Multiscale modeling of atomic transport phenomena in ferritic steels

University dissertation from Stockholm : KTH Royal Institute of Technology

Abstract: Defect-driven transport of impurities plays a key role in the microstructure evolution of alloys, and has a great impact on the mechanical properties at the macroscopic scale. This phenomenon is greatly enhanced in irradiated materials because of the large amount of radiation-induced crystal defects (vacancies and interstitials). For instance, the formation of nanosized solute clusters in neutron-irradiated reactor pressure vessel (RPV) ferritic steels has been shown to hinder dislocation motion and induce hardening and embrittlement. In Swedish RPV steels, this mechanical-property degradation is enhanced by the high content of manganese and nickel impurities. It has been suggested that the formation of Mn-Ni-rich clusters (which contain also Cu, Si, and P) might be the outcome of a dynamic process, where crystal defects act both as nucleation sites and solute carriers. Solute transport by point defects is therefore a crucial mechanism to understand the origin and the dynamics of the clustering process.The first part of this work aims at modeling solute transport by point defects in dilute iron alloys, to identify the intrinsic diffusion mechanisms for a wide range of impurities. Transport and diffusion coefficients are obtained by combining accurate ab initio calculations of defect transition rates with an exact mean-field model. The results show that solute drag by single vacancies is a common phenomenon occurring at RPV temperature (about 300 °C) for all impurities found in the solute clusters, and that transport of phosphorus and manganese atoms is dominated by interstitial-type defects. These transport tendencies confirm that point defects can indeed carry impurities towards nucleated solute clusters. Moreover, the obtained flux-coupling tendencies can also explain the observed radiation-induced solute enrichment on grain boundaries and dislocations.In the second part of this work, the acquired knowledge about solute-transport mechanisms is transferred to kinetic Monte Carlo (KMC) models, with the aim of simulating the RPV microstructure evolution.
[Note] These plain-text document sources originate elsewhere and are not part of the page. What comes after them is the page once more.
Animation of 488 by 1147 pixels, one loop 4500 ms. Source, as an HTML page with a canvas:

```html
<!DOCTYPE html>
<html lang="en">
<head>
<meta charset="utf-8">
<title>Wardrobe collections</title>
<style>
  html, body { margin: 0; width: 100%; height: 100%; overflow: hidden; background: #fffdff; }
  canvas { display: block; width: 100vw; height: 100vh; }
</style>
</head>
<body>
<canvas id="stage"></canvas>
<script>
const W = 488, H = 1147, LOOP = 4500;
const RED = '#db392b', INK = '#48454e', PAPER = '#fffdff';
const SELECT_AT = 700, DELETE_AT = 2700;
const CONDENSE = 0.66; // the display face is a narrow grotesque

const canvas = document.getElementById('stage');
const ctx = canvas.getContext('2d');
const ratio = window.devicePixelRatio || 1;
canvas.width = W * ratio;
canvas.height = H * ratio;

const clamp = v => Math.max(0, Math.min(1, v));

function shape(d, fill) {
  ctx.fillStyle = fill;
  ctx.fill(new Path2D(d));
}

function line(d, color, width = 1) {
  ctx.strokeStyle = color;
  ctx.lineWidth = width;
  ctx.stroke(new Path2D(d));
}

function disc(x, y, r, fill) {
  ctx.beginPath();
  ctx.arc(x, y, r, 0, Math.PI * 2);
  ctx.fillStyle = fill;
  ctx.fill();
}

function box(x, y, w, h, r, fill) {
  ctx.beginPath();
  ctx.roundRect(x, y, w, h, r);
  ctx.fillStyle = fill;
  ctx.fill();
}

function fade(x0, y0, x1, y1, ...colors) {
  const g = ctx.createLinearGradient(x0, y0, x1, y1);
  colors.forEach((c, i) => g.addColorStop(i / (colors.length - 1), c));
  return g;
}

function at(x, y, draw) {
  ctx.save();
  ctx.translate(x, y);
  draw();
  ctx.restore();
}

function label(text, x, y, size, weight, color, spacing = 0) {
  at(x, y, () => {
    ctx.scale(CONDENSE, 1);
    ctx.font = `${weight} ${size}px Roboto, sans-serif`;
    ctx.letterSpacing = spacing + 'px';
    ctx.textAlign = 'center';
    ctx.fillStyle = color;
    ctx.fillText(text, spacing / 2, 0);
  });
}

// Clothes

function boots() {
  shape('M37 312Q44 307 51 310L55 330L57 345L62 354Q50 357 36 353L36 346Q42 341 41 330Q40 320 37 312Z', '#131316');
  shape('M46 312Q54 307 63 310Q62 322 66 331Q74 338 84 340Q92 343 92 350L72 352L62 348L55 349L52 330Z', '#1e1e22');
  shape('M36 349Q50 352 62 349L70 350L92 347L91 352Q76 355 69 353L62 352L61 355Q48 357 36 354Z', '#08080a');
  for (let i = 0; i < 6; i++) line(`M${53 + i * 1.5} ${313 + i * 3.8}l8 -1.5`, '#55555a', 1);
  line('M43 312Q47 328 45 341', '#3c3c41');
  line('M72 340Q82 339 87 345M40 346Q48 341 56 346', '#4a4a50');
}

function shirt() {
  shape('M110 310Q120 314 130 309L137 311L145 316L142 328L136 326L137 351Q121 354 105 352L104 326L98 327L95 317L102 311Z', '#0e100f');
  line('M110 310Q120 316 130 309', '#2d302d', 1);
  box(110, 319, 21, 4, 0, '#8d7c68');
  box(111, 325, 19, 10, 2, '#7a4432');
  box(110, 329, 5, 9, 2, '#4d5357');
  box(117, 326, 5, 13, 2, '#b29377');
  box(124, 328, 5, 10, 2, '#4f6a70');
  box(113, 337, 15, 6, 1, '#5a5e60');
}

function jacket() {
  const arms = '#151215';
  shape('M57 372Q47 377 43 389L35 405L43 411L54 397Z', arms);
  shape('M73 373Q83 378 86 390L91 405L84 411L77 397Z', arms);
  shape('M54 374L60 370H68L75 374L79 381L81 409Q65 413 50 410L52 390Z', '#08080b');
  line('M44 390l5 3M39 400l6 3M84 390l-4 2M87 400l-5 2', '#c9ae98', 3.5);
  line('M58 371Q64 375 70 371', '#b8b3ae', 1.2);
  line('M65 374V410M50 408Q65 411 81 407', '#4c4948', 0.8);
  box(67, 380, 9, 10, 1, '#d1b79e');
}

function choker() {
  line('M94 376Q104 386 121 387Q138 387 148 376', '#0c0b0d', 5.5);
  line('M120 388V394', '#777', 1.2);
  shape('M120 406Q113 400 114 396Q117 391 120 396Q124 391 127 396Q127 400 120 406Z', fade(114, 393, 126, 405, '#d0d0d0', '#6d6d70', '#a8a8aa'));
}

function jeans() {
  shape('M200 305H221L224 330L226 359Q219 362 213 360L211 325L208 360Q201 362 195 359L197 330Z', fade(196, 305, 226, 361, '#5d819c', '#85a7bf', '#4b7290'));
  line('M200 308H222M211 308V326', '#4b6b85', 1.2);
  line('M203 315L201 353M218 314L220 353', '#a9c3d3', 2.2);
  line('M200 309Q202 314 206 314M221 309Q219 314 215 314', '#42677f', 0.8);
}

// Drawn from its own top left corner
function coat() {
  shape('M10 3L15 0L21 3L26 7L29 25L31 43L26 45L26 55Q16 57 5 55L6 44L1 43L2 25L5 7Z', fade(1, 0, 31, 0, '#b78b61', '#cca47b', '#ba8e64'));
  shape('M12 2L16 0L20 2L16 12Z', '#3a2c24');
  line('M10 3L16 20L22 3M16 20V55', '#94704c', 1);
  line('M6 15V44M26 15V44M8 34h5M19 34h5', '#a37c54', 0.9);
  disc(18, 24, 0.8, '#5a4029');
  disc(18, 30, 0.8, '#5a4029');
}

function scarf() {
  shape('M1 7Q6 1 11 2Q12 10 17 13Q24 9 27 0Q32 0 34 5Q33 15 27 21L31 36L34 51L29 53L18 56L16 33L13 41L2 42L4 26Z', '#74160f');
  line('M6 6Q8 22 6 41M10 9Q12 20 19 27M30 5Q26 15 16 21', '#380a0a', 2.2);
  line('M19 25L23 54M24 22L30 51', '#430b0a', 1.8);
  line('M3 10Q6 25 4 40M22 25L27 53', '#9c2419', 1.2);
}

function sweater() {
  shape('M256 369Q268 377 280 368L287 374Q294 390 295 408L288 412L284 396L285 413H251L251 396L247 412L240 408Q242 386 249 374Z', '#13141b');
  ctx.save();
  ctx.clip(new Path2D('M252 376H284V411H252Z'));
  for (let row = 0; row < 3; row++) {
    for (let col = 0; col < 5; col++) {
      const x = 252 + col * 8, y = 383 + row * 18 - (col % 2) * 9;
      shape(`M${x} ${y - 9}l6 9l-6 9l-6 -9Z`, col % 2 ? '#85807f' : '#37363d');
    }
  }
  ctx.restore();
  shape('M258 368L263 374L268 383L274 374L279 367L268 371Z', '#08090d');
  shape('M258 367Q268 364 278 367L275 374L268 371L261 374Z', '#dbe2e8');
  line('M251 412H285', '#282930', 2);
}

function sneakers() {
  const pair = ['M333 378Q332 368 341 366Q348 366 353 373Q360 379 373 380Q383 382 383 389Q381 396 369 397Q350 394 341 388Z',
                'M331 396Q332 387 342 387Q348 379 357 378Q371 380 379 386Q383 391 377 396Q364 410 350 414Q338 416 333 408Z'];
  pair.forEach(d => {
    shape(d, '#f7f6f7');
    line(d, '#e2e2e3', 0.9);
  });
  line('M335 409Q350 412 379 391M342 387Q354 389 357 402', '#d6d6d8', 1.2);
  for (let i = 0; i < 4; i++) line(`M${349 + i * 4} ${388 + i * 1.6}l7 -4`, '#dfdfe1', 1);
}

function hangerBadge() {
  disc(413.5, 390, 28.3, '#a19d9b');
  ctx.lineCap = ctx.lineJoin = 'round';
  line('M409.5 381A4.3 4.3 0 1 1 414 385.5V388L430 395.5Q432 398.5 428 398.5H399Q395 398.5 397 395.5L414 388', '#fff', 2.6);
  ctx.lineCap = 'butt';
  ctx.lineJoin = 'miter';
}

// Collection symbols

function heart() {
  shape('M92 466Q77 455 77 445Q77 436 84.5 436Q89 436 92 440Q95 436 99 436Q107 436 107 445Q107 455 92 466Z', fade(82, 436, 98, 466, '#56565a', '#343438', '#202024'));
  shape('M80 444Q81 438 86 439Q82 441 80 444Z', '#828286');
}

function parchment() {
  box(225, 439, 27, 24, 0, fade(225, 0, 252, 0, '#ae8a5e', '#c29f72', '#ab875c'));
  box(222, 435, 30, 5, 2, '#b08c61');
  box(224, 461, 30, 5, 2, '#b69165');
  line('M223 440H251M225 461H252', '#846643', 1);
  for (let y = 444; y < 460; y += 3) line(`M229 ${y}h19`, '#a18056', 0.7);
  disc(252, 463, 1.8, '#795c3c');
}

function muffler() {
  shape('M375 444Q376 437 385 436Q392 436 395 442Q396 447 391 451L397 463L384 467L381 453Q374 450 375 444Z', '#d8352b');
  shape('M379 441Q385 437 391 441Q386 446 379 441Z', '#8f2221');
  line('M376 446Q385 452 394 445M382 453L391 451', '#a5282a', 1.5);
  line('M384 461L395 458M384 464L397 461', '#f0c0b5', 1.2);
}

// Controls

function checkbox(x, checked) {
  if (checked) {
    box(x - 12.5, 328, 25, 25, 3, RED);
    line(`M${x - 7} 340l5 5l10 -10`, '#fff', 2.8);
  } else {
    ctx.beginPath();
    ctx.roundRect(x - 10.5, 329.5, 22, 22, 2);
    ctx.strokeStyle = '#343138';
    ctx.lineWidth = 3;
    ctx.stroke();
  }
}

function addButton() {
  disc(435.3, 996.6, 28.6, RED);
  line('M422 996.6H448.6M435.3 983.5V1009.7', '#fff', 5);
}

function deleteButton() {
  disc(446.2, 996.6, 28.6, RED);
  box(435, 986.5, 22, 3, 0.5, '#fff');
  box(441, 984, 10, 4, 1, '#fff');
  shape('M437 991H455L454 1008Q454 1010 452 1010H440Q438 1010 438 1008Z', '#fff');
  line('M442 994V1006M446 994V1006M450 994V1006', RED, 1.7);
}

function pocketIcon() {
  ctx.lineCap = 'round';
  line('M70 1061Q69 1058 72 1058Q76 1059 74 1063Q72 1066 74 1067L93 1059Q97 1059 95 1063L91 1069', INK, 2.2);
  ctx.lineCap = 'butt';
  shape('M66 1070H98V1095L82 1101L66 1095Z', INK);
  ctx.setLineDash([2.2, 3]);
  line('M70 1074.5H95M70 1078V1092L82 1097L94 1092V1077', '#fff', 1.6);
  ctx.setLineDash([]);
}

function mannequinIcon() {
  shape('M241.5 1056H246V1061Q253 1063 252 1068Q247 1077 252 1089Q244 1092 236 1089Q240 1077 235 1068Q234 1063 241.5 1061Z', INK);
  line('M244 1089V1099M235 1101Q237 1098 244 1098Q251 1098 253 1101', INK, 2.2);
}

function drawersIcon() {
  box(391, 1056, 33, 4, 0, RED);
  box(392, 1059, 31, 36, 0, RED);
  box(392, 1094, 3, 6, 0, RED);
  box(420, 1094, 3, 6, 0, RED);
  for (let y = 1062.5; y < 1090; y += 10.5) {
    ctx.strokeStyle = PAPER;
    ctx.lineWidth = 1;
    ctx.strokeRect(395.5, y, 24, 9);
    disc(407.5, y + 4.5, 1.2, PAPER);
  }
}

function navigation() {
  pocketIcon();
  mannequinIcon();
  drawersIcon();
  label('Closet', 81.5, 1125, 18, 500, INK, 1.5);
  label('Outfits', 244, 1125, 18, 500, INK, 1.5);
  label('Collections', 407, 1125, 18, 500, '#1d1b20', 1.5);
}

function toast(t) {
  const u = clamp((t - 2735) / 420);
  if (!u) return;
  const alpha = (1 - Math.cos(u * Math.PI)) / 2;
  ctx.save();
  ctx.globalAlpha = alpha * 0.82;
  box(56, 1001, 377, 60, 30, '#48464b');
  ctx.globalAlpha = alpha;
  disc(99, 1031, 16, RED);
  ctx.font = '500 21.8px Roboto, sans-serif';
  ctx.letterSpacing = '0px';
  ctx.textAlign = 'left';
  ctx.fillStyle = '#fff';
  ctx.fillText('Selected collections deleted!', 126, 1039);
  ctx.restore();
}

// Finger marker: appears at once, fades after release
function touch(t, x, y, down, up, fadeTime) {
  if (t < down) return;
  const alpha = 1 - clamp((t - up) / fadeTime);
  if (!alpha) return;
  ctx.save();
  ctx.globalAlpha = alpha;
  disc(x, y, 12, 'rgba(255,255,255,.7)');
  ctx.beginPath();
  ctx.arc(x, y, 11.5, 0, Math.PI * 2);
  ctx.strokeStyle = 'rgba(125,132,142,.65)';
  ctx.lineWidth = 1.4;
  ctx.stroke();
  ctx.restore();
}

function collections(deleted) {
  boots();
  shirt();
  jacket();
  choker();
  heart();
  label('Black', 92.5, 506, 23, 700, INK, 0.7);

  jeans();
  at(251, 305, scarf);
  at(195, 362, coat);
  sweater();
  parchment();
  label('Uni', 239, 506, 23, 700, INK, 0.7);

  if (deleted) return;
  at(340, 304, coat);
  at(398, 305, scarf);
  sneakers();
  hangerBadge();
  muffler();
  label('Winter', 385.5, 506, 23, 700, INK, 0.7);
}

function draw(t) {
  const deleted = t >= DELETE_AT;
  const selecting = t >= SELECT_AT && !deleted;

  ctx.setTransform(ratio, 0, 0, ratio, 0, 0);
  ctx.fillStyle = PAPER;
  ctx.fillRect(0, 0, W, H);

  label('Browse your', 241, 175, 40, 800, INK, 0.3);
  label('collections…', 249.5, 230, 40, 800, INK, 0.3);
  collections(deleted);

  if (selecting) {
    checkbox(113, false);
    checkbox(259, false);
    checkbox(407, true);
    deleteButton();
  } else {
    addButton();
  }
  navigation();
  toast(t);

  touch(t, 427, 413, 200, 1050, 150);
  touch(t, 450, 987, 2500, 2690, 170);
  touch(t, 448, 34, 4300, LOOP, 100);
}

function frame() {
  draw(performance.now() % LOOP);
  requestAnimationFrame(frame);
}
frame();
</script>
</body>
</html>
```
Firstly, the needed parameters in terms of solute-defect cluster stability and mobility are calculated by means of dedicated KMC simulations. Secondly, an innovative approach to the prediction of transition rates in complex multicomponent alloys is introduced. This approach relies on a neural network based on ab initio-computed migration barriers. Finally, the evolution of the Swedish RPV steels is simulated in a "gray-alloy" fashion, where impurities are introduced indirectly as a modification of the defect-cluster mobilities. The latter simulations are compared to the experimental characterization of the Swedish RPV surveillance samples, and confirm the possibility that solute clusters might form on small interstitial clusters.In conclusion, this work identifies from a solid theoretical perspective the atomic-transport phenomena underlying the formation of embrittling nanofeatures in RPV steels. In addition, it prepares the ground for the development of predictive KMC tools that can simulate the microstructure evolution of a wide variety of irradiated alloys. This is of great interest not only for reactor pressure vessels, but also for many other materials in extreme environments.